### ACTIVITY
Each line of the material below is to be written out exactly. Leave out any picture.

### EXTRACTED ENTRIES
^^^^^^^^

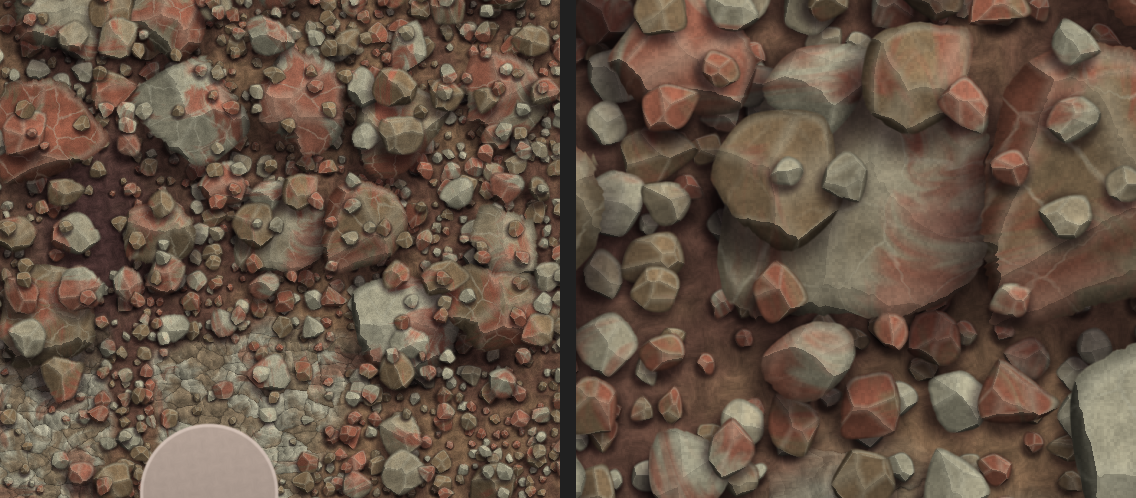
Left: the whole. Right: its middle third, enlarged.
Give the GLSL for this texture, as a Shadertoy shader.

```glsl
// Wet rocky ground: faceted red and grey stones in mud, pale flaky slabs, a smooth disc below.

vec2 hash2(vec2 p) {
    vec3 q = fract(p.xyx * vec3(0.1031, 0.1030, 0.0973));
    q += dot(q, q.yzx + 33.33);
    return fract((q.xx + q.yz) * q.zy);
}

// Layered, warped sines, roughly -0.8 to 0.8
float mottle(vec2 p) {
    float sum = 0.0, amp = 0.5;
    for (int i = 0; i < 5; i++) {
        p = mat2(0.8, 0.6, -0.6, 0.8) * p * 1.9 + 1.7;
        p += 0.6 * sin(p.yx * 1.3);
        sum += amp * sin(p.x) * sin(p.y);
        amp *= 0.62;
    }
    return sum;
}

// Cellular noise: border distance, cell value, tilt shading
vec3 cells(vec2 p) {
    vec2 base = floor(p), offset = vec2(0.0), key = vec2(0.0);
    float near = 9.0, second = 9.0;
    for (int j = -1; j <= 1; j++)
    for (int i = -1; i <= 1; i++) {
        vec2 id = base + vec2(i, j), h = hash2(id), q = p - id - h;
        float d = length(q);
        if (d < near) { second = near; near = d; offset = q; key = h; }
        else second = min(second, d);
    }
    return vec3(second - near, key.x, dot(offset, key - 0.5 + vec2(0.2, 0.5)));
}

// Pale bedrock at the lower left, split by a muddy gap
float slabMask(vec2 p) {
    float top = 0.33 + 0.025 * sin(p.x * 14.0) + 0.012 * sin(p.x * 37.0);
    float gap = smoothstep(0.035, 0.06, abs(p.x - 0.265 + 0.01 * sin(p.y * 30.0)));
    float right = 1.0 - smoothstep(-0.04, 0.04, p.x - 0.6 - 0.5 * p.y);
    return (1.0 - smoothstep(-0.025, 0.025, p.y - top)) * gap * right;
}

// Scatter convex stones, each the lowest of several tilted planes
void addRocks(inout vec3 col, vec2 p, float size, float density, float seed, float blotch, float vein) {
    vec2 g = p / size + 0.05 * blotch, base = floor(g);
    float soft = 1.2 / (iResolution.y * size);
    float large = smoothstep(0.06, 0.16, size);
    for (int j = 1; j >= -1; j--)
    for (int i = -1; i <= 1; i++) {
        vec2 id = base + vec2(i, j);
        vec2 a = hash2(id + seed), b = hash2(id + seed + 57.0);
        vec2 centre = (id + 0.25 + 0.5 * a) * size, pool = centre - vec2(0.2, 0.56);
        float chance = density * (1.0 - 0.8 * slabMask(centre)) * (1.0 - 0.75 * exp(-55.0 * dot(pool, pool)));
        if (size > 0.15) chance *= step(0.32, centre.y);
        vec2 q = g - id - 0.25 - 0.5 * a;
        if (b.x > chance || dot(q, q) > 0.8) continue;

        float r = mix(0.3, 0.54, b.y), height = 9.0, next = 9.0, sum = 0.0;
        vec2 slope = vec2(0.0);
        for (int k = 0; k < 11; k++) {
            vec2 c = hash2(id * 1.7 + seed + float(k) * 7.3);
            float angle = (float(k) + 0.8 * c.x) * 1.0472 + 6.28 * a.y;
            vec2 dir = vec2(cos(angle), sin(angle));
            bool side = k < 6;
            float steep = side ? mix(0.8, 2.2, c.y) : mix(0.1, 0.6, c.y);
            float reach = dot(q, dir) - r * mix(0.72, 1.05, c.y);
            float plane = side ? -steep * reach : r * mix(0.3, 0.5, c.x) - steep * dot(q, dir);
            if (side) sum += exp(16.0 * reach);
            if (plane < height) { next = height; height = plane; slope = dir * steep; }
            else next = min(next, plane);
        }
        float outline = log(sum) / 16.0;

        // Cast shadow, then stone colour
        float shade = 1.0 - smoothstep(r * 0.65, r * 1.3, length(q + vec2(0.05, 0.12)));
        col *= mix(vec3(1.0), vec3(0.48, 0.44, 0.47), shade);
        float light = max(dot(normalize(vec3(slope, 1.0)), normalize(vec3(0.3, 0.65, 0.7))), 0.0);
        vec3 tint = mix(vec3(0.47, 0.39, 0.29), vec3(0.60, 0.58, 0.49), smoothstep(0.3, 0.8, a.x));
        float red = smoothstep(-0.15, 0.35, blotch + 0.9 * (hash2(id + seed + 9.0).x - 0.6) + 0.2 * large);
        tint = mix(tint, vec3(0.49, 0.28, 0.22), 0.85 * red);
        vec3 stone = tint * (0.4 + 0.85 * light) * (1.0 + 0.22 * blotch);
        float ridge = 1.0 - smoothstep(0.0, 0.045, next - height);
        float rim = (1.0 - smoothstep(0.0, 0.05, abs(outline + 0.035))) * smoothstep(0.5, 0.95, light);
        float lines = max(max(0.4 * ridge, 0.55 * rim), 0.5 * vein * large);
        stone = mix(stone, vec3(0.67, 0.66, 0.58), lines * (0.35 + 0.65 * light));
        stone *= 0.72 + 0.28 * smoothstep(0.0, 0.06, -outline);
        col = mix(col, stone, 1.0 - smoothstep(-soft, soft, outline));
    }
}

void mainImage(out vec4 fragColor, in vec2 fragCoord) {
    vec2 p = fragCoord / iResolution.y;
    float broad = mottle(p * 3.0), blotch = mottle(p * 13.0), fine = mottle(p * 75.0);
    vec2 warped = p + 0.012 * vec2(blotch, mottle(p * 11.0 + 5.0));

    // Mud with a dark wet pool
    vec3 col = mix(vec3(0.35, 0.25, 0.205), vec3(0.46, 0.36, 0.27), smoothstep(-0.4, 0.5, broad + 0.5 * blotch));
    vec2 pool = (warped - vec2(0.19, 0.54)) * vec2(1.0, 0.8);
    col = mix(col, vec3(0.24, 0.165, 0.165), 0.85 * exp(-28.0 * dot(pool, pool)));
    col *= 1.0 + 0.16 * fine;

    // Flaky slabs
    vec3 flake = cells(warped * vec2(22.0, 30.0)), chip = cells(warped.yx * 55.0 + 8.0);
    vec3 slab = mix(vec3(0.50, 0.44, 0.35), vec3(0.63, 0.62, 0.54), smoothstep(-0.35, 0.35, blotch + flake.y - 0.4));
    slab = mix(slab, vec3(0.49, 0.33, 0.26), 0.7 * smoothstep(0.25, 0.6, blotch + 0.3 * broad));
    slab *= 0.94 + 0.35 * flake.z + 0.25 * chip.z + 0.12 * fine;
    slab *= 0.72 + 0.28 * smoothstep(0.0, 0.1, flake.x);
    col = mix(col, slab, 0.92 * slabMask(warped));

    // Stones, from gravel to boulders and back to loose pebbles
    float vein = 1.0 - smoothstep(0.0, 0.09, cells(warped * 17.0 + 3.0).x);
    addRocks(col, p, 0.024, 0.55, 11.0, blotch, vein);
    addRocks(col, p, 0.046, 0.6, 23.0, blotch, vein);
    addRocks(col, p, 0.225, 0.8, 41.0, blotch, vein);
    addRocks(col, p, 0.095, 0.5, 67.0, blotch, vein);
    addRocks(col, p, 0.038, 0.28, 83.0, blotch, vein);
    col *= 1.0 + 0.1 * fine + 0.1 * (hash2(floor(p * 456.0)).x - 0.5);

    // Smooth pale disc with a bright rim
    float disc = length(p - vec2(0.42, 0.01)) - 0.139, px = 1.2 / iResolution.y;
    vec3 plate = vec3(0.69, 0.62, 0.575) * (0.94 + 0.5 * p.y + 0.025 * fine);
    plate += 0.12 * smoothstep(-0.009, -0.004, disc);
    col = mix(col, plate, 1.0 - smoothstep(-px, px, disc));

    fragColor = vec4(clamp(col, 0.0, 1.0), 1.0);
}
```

^^^^^^^^

### SOLVED PROBLEM
Left: the whole. Right: its middle third, enlarged.
Give the GLSL for this texture, as a Shadertoy shader.

```glsl
// Wet rocky ground: faceted red and grey stones in mud, pale flaky slabs, a smooth disc below.

vec2 hash2(vec2 p) {
    vec3 q = fract(p.xyx * vec3(0.1031, 0.1030, 0.0973));
    q += dot(q, q.yzx + 33.33);
    return fract((q.xx + q.yz) * q.zy);
}

// Layered, warped sines, roughly -0.8 to 0.8
float mottle(vec2 p) {
    float sum = 0.0, amp = 0.5;
    for (int i = 0; i < 5; i++) {
        p = mat2(0.8, 0.6, -0.6, 0.8) * p * 1.9 + 1.7;
        p += 0.6 * sin(p.yx * 1.3);
        sum += amp * sin(p.x) * sin(p.y);
        amp *= 0.62;
    }
    return sum;
}

// Cellular noise: border distance, cell value, tilt shading
vec3 cells(vec2 p) {
    vec2 base = floor(p), offset = vec2(0.0), key = vec2(0.0);
    float near = 9.0, second = 9.0;
    for (int j = -1; j <= 1; j++)
    for (int i = -1; i <= 1; i++) {
        vec2 id = base + vec2(i, j), h = hash2(id), q = p - id - h;
        float d = length(q);
        if (d < near) { second = near; near = d; offset = q; key = h; }
        else second = min(second, d);
    }
    return vec3(second - near, key.x, dot(offset, key - 0.5 + vec2(0.2, 0.5)));
}

// Pale bedrock at the lower left, split by a muddy gap
float slabMask(vec2 p) {
    float top = 0.33 + 0.025 * sin(p.x * 14.0) + 0.012 * sin(p.x * 37.0);
    float gap = smoothstep(0.035, 0.06, abs(p.x - 0.265 + 0.01 * sin(p.y * 30.0)));
    float right = 1.0 - smoothstep(-0.04, 0.04, p.x - 0.6 - 0.5 * p.y);
    return (1.0 - smoothstep(-0.025, 0.025, p.y - top)) * gap * right;
}

// Scatter convex stones, each the lowest of several tilted planes
void addRocks(inout vec3 col, vec2 p, float size, float density, float seed, float blotch, float vein) {
    vec2 g = p / size + 0.05 * blotch, base = floor(g);
    float soft = 1.2 / (iResolution.y * size);
    float large = smoothstep(0.06, 0.16, size);
    for (int j = 1; j >= -1; j--)
    for (int i = -1; i <= 1; i++) {
        vec2 id = base + vec2(i, j);
        vec2 a = hash2(id + seed), b = hash2(id + seed + 57.0);
        vec2 centre = (id + 0.25 + 0.5 * a) * size, pool = centre - vec2(0.2, 0.56);
        float chance = density * (1.0 - 0.8 * slabMask(centre)) * (1.0 - 0.75 * exp(-55.0 * dot(pool, pool)));
        if (size > 0.15) chance *= step(0.32, centre.y);
        vec2 q = g - id - 0.25 - 0.5 * a;
        if (b.x > chance || dot(q, q) > 0.8) continue;

        float r = mix(0.3, 0.54, b.y), height = 9.0, next = 9.0, sum = 0.0;
        vec2 slope = vec2(0.0);
        for (int k = 0; k < 11; k++) {
            vec2 c = hash2(id * 1.7 + seed + float(k) * 7.3);
            float angle = (float(k) + 0.8 * c.x) * 1.0472 + 6.28 * a.y;
            vec2 dir = vec2(cos(angle), sin(angle));
            bool side = k < 6;
            float steep = side ? mix(0.8, 2.2, c.y) : mix(0.1, 0.6, c.y);
            float reach = dot(q, dir) - r * mix(0.72, 1.05, c.y);
            float plane = side ? -steep * reach : r * mix(0.3, 0.5, c.x) - steep * dot(q, dir);
            if (side) sum += exp(16.0 * reach);
            if (plane < height) { next = height; height = plane; slope = dir * steep; }
            else next = min(next, plane);
        }
        float outline = log(sum) / 16.0;

        // Cast shadow, then stone colour
        float shade = 1.0 - smoothstep(r * 0.65, r * 1.3, length(q + vec2(0.05, 0.12)));
        col *= mix(vec3(1.0), vec3(0.48, 0.44, 0.47), shade);
        float light = max(dot(normalize(vec3(slope, 1.0)), normalize(vec3(0.3, 0.65, 0.7))), 0.0);
        vec3 tint = mix(vec3(0.47, 0.39, 0.29), vec3(0.60, 0.58, 0.49), smoothstep(0.3, 0.8, a.x));
        float red = smoothstep(-0.15, 0.35, blotch + 0.9 * (hash2(id + seed + 9.0).x - 0.6) + 0.2 * large);
        tint = mix(tint, vec3(0.49, 0.28, 0.22), 0.85 * red);
        vec3 stone = tint * (0.4 + 0.85 * light) * (1.0 + 0.22 * blotch);
        float ridge = 1.0 - smoothstep(0.0, 0.045, next - height);
        float rim = (1.0 - smoothstep(0.0, 0.05, abs(outline + 0.035))) * smoothstep(0.5, 0.95, light);
        float lines = max(max(0.4 * ridge, 0.55 * rim), 0.5 * vein * large);
        stone = mix(stone, vec3(0.67, 0.66, 0.58), lines * (0.35 + 0.65 * light));
        stone *= 0.72 + 0.28 * smoothstep(0.0, 0.06, -outline);
        col = mix(col, stone, 1.0 - smoothstep(-soft, soft, outline));
    }
}

void mainImage(out vec4 fragColor, in vec2 fragCoord) {
    vec2 p = fragCoord / iResolution.y;
    float broad = mottle(p * 3.0), blotch = mottle(p * 13.0), fine = mottle(p * 75.0);
    vec2 warped = p + 0.012 * vec2(blotch, mottle(p * 11.0 + 5.0));

    // Mud with a dark wet pool
    vec3 col = mix(vec3(0.35, 0.25, 0.205), vec3(0.46, 0.36, 0.27), smoothstep(-0.4, 0.5, broad + 0.5 * blotch));
    vec2 pool = (warped - vec2(0.19, 0.54)) * vec2(1.0, 0.8);
    col = mix(col, vec3(0.24, 0.165, 0.165), 0.85 * exp(-28.0 * dot(pool, pool)));
    col *= 1.0 + 0.16 * fine;

    // Flaky slabs
    vec3 flake = cells(warped * vec2(22.0, 30.0)), chip = cells(warped.yx * 55.0 + 8.0);
    vec3 slab = mix(vec3(0.50, 0.44, 0.35), vec3(0.63, 0.62, 0.54), smoothstep(-0.35, 0.35, blotch + flake.y - 0.4));
    slab = mix(slab, vec3(0.49, 0.33, 0.26), 0.7 * smoothstep(0.25, 0.6, blotch + 0.3 * broad));
    slab *= 0.94 + 0.35 * flake.z + 0.25 * chip.z + 0.12 * fine;
    slab *= 0.72 + 0.28 * smoothstep(0.0, 0.1, flake.x);
    col = mix(col, slab, 0.92 * slabMask(warped));

    // Stones, from gravel to boulders and back to loose pebbles
    float vein = 1.0 - smoothstep(0.0, 0.09, cells(warped * 17.0 + 3.0).x);
    addRocks(col, p, 0.024, 0.55, 11.0, blotch, vein);
    addRocks(col, p, 0.046, 0.6, 23.0, blotch, vein);
    addRocks(col, p, 0.225, 0.8, 41.0, blotch, vein);
    addRocks(col, p, 0.095, 0.5, 67.0, blotch, vein);
    addRocks(col, p, 0.038, 0.28, 83.0, blotch, vein);
    col *= 1.0 + 0.1 * fine + 0.1 * (hash2(floor(p * 456.0)).x - 0.5);

    // Smooth pale disc with a bright rim
    float disc = length(p - vec2(0.42, 0.01)) - 0.139, px = 1.2 / iResolution.y;
    vec3 plate = vec3(0.69, 0.62, 0.575) * (0.94 + 0.5 * p.y + 0.025 * fine);
    plate += 0.12 * smoothstep(-0.009, -0.004, disc);
    col = mix(col, plate, 1.0 - smoothstep(-px, px, disc));

    fragColor = vec4(clamp(col, 0.0, 1.0), 1.0);
}
```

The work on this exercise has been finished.